## Bayesian Classification

After using the classifier I originally laid out in this post, I discovered that my method of calculating $P(D)$ was very flawed. I have made the appropriate revisions.

## Properties of Code: Challenges of Readability

I’ve written the first follow-up to Properties of Code: Functional Complexity about 3 times now and have scrapped it 3 times. Every attempt has been less “mathy” than the start of the series; each has contained an interesting point or two, but those nuggets get buried under a mountain of meandering.

## The Un-Ruby

A follow up to Properties of Code: Functional Complexity is coming. It’s much less “mathy” than its predecessor but serves as a jumping off point for the next in the series. However, there is something that has been nagging at me after watching some of the talks at this year’s RailsConf. It’s a ubiquitous and seemingly trivial thing, but it bothers the hell out of me: ActiveSupport::Concern.

## OpenSSL in Ruby

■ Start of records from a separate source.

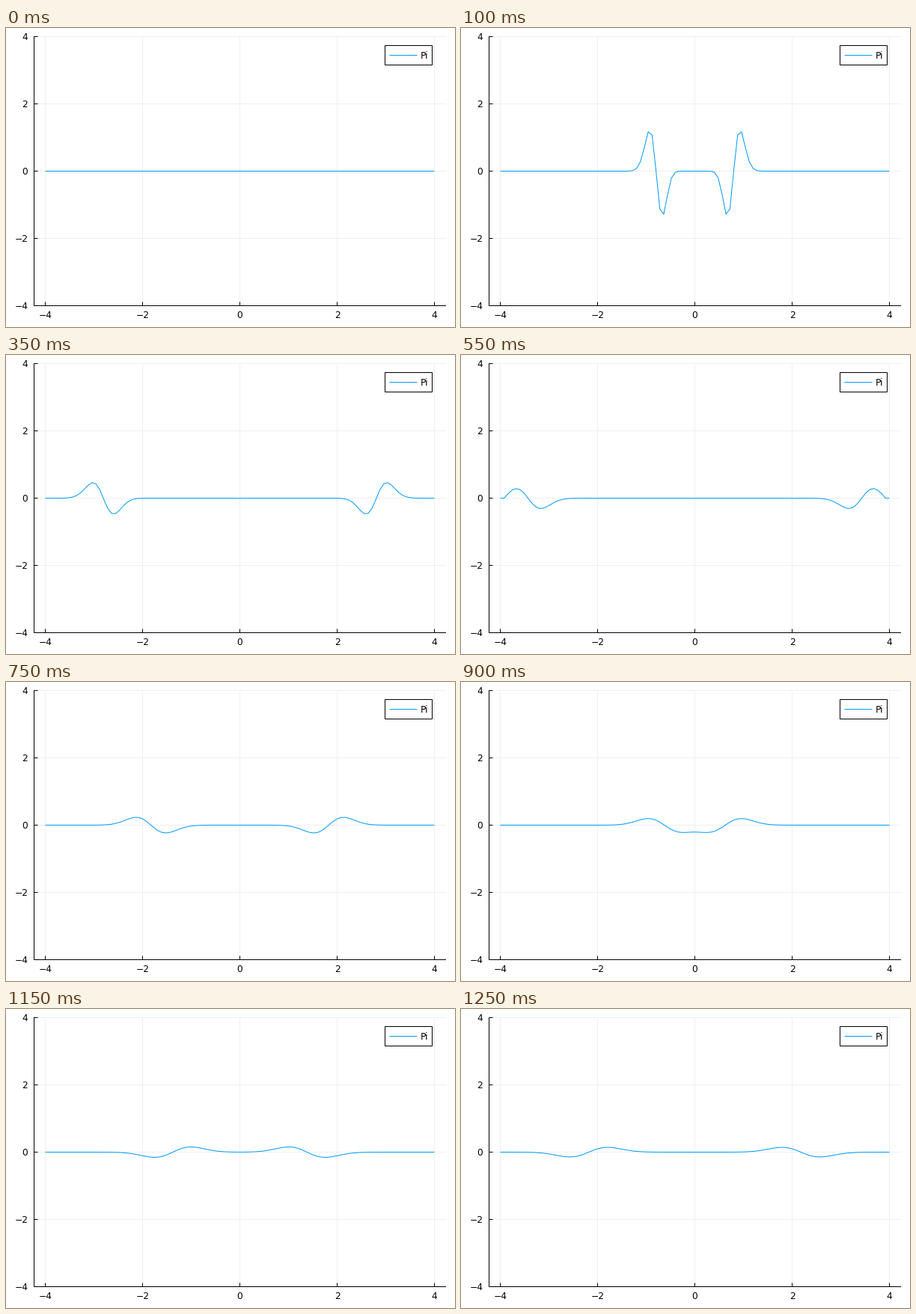
Write a matplotlib script that moves like this. It is 600 px wide and 400 px high and loops after 1300 ms.

```python
import numpy as np
import matplotlib.pyplot as plt
from matplotlib.animation import FuncAnimation
from matplotlib.patches import Rectangle

W, H, DPI = 600, 400, 100
FRAMES, INTERVAL = 26, 50
PX = 72 / DPI                      # one pixel in points
BLUE = "#009afa"
LEFT, RIGHT, TOP, BOTTOM = 37.5, 588, 11.5, 371.5
X0, Y0, X_UNIT, Y_UNIT = 312.5, 191.5, 65.0, 45.0

DX = 0.08
WALL = 4 - DX                      # outermost cells stay at zero
STEP = 0.4                         # simulated time per frame
VAR0, SPREAD = 0.005, 0.0145       # pulse variance and its growth rate
SKEW = 0.00029

plt.rcParams["font.family"] = "DejaVu Sans"
x = np.linspace(-4, 4, 101)


def sx(v):
    return X0 + X_UNIT * v


def sy(v):
    return Y0 - Y_UNIT * v


def pulse(d, var, skew):
    """Slope of a travelling, slightly skewed Gaussian at distance d."""
    s = np.sqrt(var)
    u = d / s
    he4 = u**4 - 6 * u**2 + 3
    scale = np.sqrt(VAR0) / (2 * var)
    return scale * np.exp(-u**2 / 2) * (u + skew / (6 * s**3) * he4)


def momentum(t):
    """Two opposite pulses, mirrored with a sign flip at the walls."""
    if t == 0:
        return np.zeros_like(x)
    var = VAR0 + SPREAD * t
    path = t + 0.006 + 0.0015 * t
    total = np.zeros_like(x)
    for m in range(3):
        shift = 2 * m * WALL - path
        total += (-1) ** m * (pulse(x + shift, var, SKEW)
                              + pulse(-x + shift, var, SKEW))
    total[np.abs(x) > WALL - DX / 2] = 0
    return total


fig = plt.figure(figsize=(W / DPI, H / DPI), dpi=DPI, facecolor="white")
ax = fig.add_axes([0, 0, 1, 1])
ax.set_xlim(0, W)
ax.set_ylim(H, 0)
ax.axis("off")


def stroke(xs, ys, color="black", zorder=2):
    return ax.plot(xs, ys, color=color, lw=PX, snap=False, zorder=zorder,
                   solid_capstyle="butt")[0]


def label(px, base, text, ha):
    ax.text(px, base, text, ha=ha, va="baseline", fontsize=8.8,
            color="black", zorder=6)


ticks = (-4, -2, 0, 2, 4)
for v in ticks:
    stroke([sx(v)] * 2, [TOP, BOTTOM], "#efefef", 1)
    stroke([LEFT, RIGHT], [sy(v)] * 2, "#efefef", 1)

stroke([LEFT, LEFT], [TOP - 0.5, BOTTOM + 0.5])
stroke([LEFT - 0.5, RIGHT], [BOTTOM, BOTTOM])
for v in ticks:
    stroke([sx(v)] * 2, [BOTTOM, BOTTOM - 5])
    stroke([LEFT, LEFT + 5], [sy(v)] * 2)
    text = str(v).replace("-", "\u2212")
    label(sx(v), 387.5, text, "center")
    label(29.3, sy(v) + 4.5, text, "right")

curve = stroke(sx(x), sy(0 * x), BLUE, 3)

ax.add_patch(Rectangle((506.5, 23.5), 63, 26, fc="white", ec="black",
                       lw=PX, snap=False, zorder=4))
stroke([512.5, 549.5], [36.5, 36.5], BLUE, 5)
label(554, 41.3, "Pi", "left")


def update(i):
    curve.set_ydata(sy(momentum(i * STEP)))
    return (curve,)


anim = FuncAnimation(fig, update, frames=FRAMES, interval=INTERVAL,
                     repeat=True, repeat_delay=0, blit=False)
plt.show()
```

The following code assumes that there is a subdirectory named certs containing known certificates in PEM format, and a subdir keys containing the client’s private RSA key. Further, there are lots of comments specific to my actual needs, namely exporting keys generated in Java using keytool for an Apache ActiveMQ message broker. Lastly, to use the ca_path method, the certs directory needs to be properly indexed using c_rehash (make sure the underlying version of openssl matches the version Ruby’s OpenSSL extension was built against, otherwise the hash algorithm may not be the same.)